What’s That Musket Ball Doing On Mars?

Certainly catches the eye, doesn’t it? The spherical rock was photographed on September 11, 2014 by the Curiosity rover. It’s about a half-inch across and according to NASA scientists probably a concretion. Credit: NASA/JPL-Caltech/MSSS

It looks ever so much like an early 18th century musket ball, but the chances of soldiers traipsing around Mars a couple hundred years ago seems unlikely. Even if it’s the god of war. NASA’s Curiosity rover snapped this photo during a routine round of landscape imaging on September 11th.

There’s nothing like seeing a near-perfect sphere on another planet to make you sit up and wonder. First off, it’s not as big as you might think, measuring just under 1/2 (1 cm) in diameter or about the size of a marble. Second, we’ve seen spheres on Mars before – zillions of them!

Tiny “blueberries” in the Martian soil near the rock outcrop at Meridiani Planum called Stone Mountain. While other ideas have been proposed for their formation, water trickling through rocks to build concretions remains a strong possibility. Credit: NASA/JPL

The Mars Opportunity rover found countless spheres, nicknamed Martian “blueberries”, during  its exploration of Meridiani Planum. If you could hunker down for a look, they’d remind you of BBs from a  BB gun with diameters of .16 to .24 inches (4-6 mm). The spheres contain large amounts of hematite, an iron-bearing mineral, that most likely originated as concretions in layers of sedimentary rock that have since eroded away.

Groundwater moving through porous rocks can dissolve iron-containing minerals which then precipitate out as small, compact spheres.

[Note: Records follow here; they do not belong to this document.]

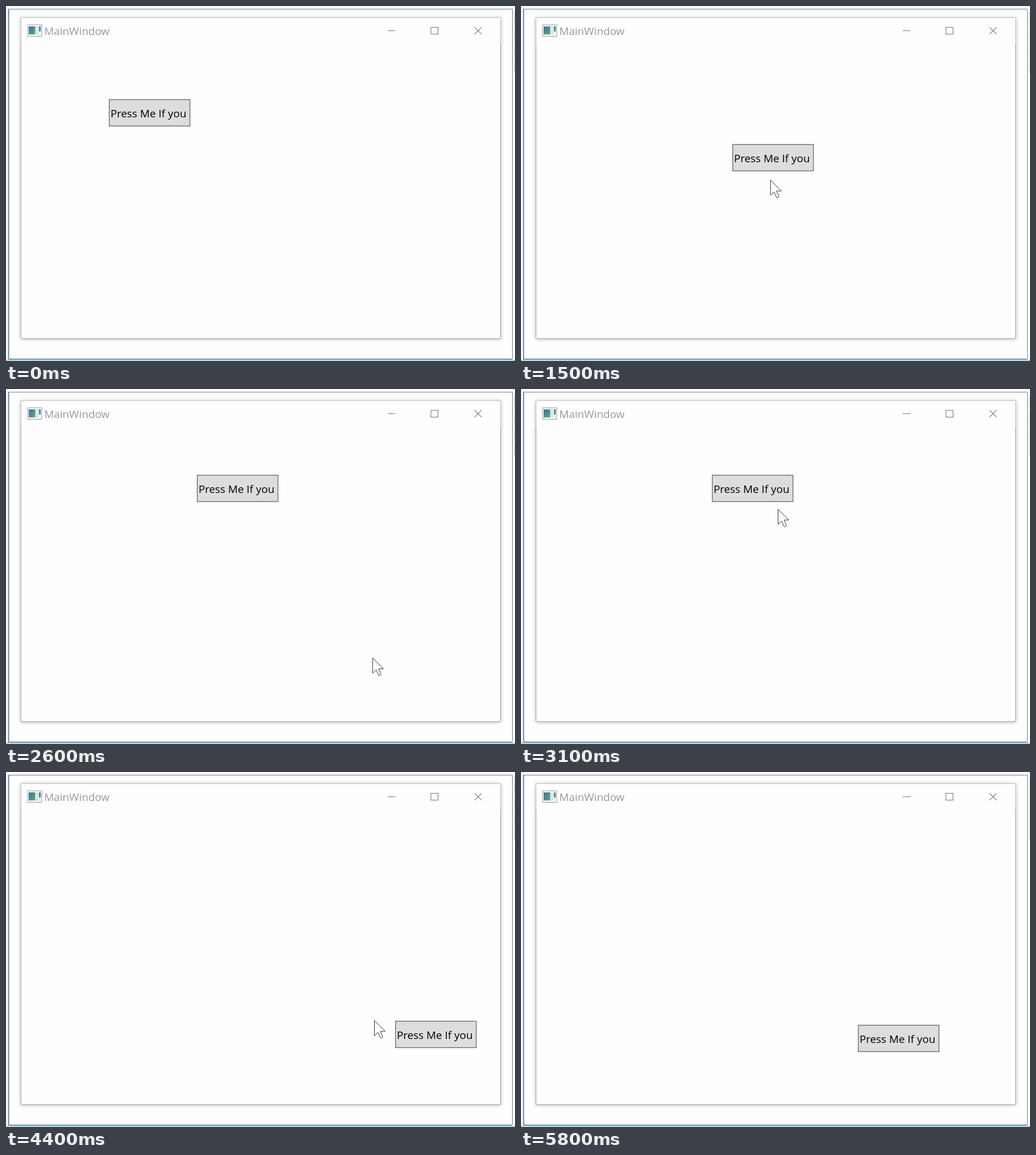
An HTML page for the animation above (6 s loop, 896 px wide and 625 px high).

```html
<!DOCTYPE html>
<html lang="en">
<head>
<meta charset="utf-8">
<title>Runaway button</title>
<style>
  html, body { margin: 0; width: 100%; height: 100%; overflow: hidden; background: #fff; }
  svg { display: block; width: 896px; height: 625px; }
  text { font-family: "Open Sans", "Noto Sans", sans-serif; }
  .window { filter: drop-shadow(0 1px 3px rgba(0, 0, 0, .3)); }
  .controls { fill: none; stroke: #777; stroke-width: 1.1; }
</style>
</head>
<body>
<svg viewBox="0 0 896 625">
  <defs>
    <linearGradient id="teal" x1="0" y1="0" x2="1" y2="1">
      <stop offset="0" stop-color="#3b729c"/>
      <stop offset="1" stop-color="#5bab80"/>
    </linearGradient>
  </defs>

  <!-- Surrounding frame -->
  <rect width="896" height="625" fill="#fefefe"/>
  <rect width="4" height="625" fill="#f3f5f6"/>
  <rect y="622.5" width="896" height="2.5" fill="#b4d3e2"/>
  <path d="M4 5.5H891.5V621" fill="none" stroke="#737d82"/>
  <path d="M4.6 5V621.6H891" fill="none" stroke="#2b6a88" stroke-width="1.4"/>
  <path d="M895.5 10V118" stroke="#c9cbc6" stroke-dasharray="25 3"/>

  <!-- Application window -->
  <rect class="window" x="26" y="20" width="845" height="565.5" fill="#fefefe"/>
  <path d="M26.5 67V20.5H870.5V67" fill="none" stroke="#c4c4c4"/>
  <path d="M26.5 67V585.4H870.5V67" fill="none" stroke="#a6a6a6"/>
  <rect x="38" y="33" width="25" height="20.5" fill="#f0f2f4" stroke="#9da4aa"/>
  <rect x="40" y="36" width="11.5" height="14" fill="url(#teal)"/>
  <rect x="52.5" y="36" width="4" height="14" fill="#dde2e6"/>
  <rect x="58" y="36" width="3.2" height="9" fill="url(#teal)"/>
  <text x="67.2" y="51.3" font-size="18.9" fill="#999">MainWindow</text>
  <path class="controls" d="M672 43.5H685.5M748 37.5H760.5V49.5H748ZM824.8 37.3L837.2 49.7M837.2 37.3L824.8 49.7"/>

  <g id="button">
    <rect x=".7" y=".7" width="142" height="46.6" fill="#ddd" stroke="#707070" stroke-width="1.4"/>
    <text x="2.9" y="32.4" font-size="18.85" fill="#000">Press Me If you</text>
  </g>
  <path id="cursor" d="M.5 .5V27.2L6.7 21.4L11.2 31.3Q13.6 32.3 15.3 29.7L11.1 19.7H19.5Z"
        fill="#fff" stroke="#2a2a2a" stroke-width=".95"/>
</svg>
<script>
const LOOP = 6000, TICK = 100;
const SIZE = { w: 143, h: 48 };

// Where the button flees to, in order
const spots = [
  [181, 164], [397, 432], [372, 243], [100, 432], [642, 438],
  [336, 151], [257, 190], [267, 478], [685, 438], [593, 445]
];
// Turning points of the pointer: time, x, y
const turns = [
  [300, 634, 152], [600, 320, 190], [1000, 477, 414], [1200, 480, 456],
  [1600, 425, 256], [2000, 238.5, 442], [2600, 645, 473], [3100, 452, 211],
  [3200, 474, 190], [3600, 260, 227], [4100, 360, 508], [4400, 648, 437],
  [4800, 886, 450]
];
const button = document.getElementById("button");
const cursor = document.getElementById("cursor");

function pointerAt(t) {
  const i = turns.findIndex(turn => turn[0] > t);
  if (i < 1) return null;
  const [t0, x0, y0] = turns[i - 1], [t1, x1, y1] = turns[i];
  const k = (t - t0) / (t1 - t0);
  return [x0 + (x1 - x0) * k, y0 + (y1 - y0) * k];
}

const touches = ([px, py], [x, y]) =>
  px >= x && px <= x + SIZE.w && py >= y && py <= y + SIZE.h;

// The button moves on whenever the pointer reaches it.
function buttonAt(t) {
  let i = 0;
  for (let tick = 0; tick <= t; tick += TICK) {
    const pointer = pointerAt(tick);
    if (pointer && touches(pointer, spots[i])) i++;
  }
  return spots[i];
}

const place = (node, [x, y]) => node.setAttribute("transform", `translate(${x} ${y})`);

function draw(time) {
  const t = Math.floor((time % LOOP) / TICK) * TICK;
  const pointer = pointerAt(t);
  place(button, buttonAt(t));
  cursor.style.display = pointer ? "" : "none";
  if (pointer) place(cursor, pointer);
}

const start = performance.now();
function frame() {
  draw(performance.now() - start);
  requestAnimationFrame(frame);
}
frame();
</script>
</body>
</html>
```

Concretions on Earth, such as Moqui balls and Kansas Pop Rocks, are considerably larger than the Martian variety, but that may be due to the different environments of the two planets. 

So our mystery sphere is probably a larger-than-usual concretion, freed from its rock stratum by wind and perhaps water erosion and now served up on a plate for Curiosity’s and eyes.

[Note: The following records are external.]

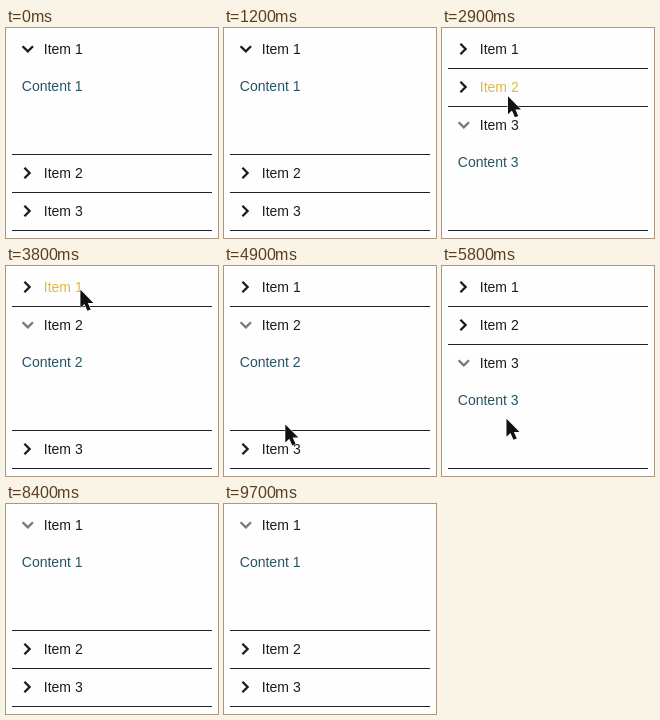
These frames come from a looping animation (212 by 210 pixels, 9.8 s). An HTML page:

```html
<!DOCTYPE html>
<html lang="en">
<head>
<meta charset="utf-8">
<title>Accordion</title>
<style>
  html, body { margin: 0; width: 100%; height: 100%; overflow: hidden; background: #fefefe; }
  svg { display: block; width: 212px; height: 210px; }
  text { font: 14px Arial, "Liberation Sans", sans-serif; fill: #1c1c1c; }
  .content { fill: #265464; }
  .hover { fill: #e4b840; }
  .chevron { fill: none; stroke: #1a1a1a; stroke-width: 2.3; }
  .rule { fill: #222; }
</style>
</head>
<body>
<svg id="stage" viewBox="0 0 212 210">
  <g id="items"></g>
  <path id="cursor" d="M0 0V18L4 14.3L7 21L10.3 19.7L7.4 13.2H13Z"
        fill="#111" stroke="#fff" stroke-width="1" paint-order="stroke"/>
</svg>
<script>
const LOOP = 9800, STEP = 100, REST = 100;
const HEAD = 38, PANEL = 86, TOP = 2;
const SVG = 'http://www.w3.org/2000/svg';

const enter = { time: 1100, x: 51, y: 214 };
const leave = { time: 7200, x: 98, y: 214 };
const clicks = [
  { time: 1800, item: 2, x: 53 },
  { time: 3200, item: 1, x: 67 },
  { time: 4000, item: 0, x: 75 },
  { time: 4600, item: 1, x: 62 },
  { time: 5300, item: 2, x: 60 },
  { time: 6950, item: 0, x: 84 }
];

const headTop = (item, open) => TOP + item * HEAD + (item > open ? PANEL : 0);
const openAt = t => clicks.reduce((open, c) => c.time <= t ? c.item : open, 0);
const mix = (a, b, k) => a + (b - a) * k;

// Each click lands in the middle of the header where it stands just before.
for (const c of clicks) c.y = headTop(c.item, openAt(c.time - 1)) + HEAD / 2;
const stops = [enter, ...clicks, leave];

function make(tag, parent, attrs = {}, label = '') {
  const el = document.createElementNS(SVG, tag);
  for (const key in attrs) el.setAttribute(key, attrs[key]);
  el.textContent = label;
  return parent.appendChild(el);
}

const items = [1, 2, 3].map(n => {
  const group = make('g', document.getElementById('items'));
  return {
    group,
    chevron: make('path', group, { class: 'chevron' }),
    title: make('text', group, { x: 37.8, y: 24 }, 'Item ' + n),
    content: make('text', group, { x: 15.8, y: 61, class: 'content' }, 'Content ' + n),
    rule: make('rect', group, { x: 6, width: 200, height: 1, class: 'rule' })
  };
});
const cursor = document.getElementById('cursor');

// The pointer glides between stops, resting a moment around each click.
function pointerAt(t) {
  const i = stops.findIndex(s => s.time > t);
  if (i < 1) return null;
  const from = stops[i - 1], to = stops[i];
  const begin = from.time + REST, end = to.time - (to === leave ? 0 : REST);
  const k = Math.min(1, Math.max(0, (t - begin) / (end - begin)));
  const ease = k * k * (3 - 2 * k);
  return { x: mix(from.x, to.x, ease), y: mix(from.y, to.y, ease) };
}

function draw(t) {
  const open = openAt(t), point = pointerAt(t);

  items.forEach((item, i) => {
    const isOpen = i === open, y = headTop(i, open);
    const hover = !isOpen && point && point.y >= y && point.y < y + HEAD;
    item.group.setAttribute('transform', `translate(0 ${y})`);
    item.chevron.setAttribute('d', isOpen
      ? 'M16.6 16.2L21.8 21.4L27 16.2' : 'M18.4 13.8L23.6 19L18.4 24.2');
    // The open item is dimmed once the list has been used.
    item.chevron.style.stroke = isOpen && t >= clicks[0].time ? '#777' : '#1a1a1a';
    item.title.setAttribute('class', hover ? 'hover' : '');
    item.content.style.display = isOpen ? '' : 'none';
    item.rule.setAttribute('y', HEAD + (isOpen ? PANEL : 0));
  });

  cursor.style.display = point ? '' : 'none';
  if (point) cursor.setAttribute('transform', `translate(${point.x} ${point.y})`);
}

const start = performance.now();
function tick() {
  const t = (performance.now() - start) % LOOP;
  draw(Math.floor(t / STEP) * STEP);
  requestAnimationFrame(tick);
}
tick();
</script>
</body>
</html>
```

To view more pictures of the weird sphere, click HERE and scroll down toward the bottom for the Mastcam color images.

7 Responses

    1. astrobob

      I’m not an expert but it does resemble the ball maybe at an earlier stage before being eroded from the matrix. Cool!

Comments are closed.